- Opening Delimiter -

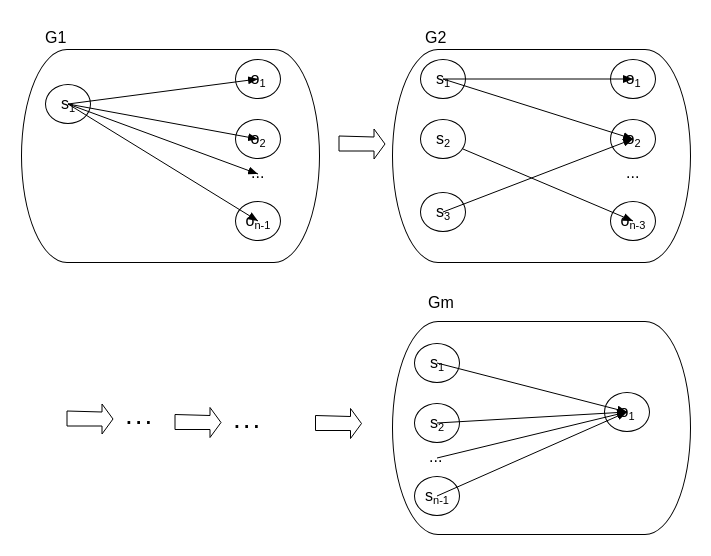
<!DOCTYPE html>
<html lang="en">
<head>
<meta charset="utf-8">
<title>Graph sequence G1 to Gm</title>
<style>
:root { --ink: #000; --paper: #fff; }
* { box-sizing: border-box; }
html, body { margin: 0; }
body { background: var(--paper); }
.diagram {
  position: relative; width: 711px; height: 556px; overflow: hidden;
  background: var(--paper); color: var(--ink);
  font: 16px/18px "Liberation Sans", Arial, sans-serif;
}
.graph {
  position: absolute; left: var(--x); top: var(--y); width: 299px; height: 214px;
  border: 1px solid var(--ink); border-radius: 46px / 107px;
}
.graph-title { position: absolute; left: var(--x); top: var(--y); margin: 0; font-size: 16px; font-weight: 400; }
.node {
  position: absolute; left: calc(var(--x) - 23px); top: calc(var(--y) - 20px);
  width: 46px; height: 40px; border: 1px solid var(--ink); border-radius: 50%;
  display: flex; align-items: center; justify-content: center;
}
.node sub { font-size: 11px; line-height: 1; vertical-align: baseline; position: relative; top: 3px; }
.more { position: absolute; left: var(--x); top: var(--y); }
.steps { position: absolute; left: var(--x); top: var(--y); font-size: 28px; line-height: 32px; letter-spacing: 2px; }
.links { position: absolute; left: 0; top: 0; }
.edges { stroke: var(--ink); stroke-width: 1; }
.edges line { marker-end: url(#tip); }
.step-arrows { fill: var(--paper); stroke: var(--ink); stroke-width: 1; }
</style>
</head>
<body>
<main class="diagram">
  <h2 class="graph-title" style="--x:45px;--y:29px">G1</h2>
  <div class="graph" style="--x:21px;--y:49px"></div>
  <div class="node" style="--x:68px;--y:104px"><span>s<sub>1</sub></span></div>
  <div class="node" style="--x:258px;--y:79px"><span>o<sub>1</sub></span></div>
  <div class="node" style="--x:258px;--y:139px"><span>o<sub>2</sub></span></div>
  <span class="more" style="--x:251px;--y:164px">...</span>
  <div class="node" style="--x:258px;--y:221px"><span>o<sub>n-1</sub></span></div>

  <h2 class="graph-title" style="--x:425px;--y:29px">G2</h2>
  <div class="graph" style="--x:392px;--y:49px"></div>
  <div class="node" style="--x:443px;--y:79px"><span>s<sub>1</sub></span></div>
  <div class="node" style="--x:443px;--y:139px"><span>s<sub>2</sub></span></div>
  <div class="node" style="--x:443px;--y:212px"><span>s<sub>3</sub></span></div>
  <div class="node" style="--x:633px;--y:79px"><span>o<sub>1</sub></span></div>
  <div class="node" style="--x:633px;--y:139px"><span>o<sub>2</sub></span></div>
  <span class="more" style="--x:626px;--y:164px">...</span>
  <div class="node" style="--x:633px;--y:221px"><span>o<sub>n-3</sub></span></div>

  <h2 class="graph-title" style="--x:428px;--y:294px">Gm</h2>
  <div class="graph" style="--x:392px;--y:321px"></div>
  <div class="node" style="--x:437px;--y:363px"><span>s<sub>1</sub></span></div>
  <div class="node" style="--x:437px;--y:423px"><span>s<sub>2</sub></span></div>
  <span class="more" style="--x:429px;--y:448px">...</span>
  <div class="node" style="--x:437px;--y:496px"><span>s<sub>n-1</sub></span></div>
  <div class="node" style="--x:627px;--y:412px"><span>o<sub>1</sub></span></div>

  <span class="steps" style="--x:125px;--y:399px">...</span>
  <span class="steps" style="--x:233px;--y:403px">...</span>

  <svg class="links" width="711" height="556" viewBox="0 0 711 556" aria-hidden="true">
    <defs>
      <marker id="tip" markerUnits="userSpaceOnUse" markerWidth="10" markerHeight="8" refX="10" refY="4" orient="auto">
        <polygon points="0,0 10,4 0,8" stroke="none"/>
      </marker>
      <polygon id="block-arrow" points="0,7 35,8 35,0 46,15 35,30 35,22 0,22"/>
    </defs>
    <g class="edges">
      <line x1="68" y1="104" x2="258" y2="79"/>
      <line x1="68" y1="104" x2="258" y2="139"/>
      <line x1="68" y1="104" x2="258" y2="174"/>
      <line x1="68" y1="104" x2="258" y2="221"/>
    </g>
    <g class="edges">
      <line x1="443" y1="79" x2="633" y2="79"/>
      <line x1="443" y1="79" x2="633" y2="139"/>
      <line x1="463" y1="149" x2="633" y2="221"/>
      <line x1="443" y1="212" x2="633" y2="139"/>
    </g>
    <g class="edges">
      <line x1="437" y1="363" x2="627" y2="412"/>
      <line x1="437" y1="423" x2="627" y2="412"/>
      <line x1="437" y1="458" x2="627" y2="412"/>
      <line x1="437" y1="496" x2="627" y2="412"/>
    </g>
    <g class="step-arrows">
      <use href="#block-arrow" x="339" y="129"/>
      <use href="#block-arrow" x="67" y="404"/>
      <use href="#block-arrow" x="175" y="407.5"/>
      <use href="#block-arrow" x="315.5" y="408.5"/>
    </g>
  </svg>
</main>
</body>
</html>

- Closing Delimiter -

For an answer, give a copy of every line in the listing that holds the word "links".

.links { position: absolute; left: 0; top: 0; }
  <svg class="links" width="711" height="556" viewBox="0 0 711 556" aria-hidden="true">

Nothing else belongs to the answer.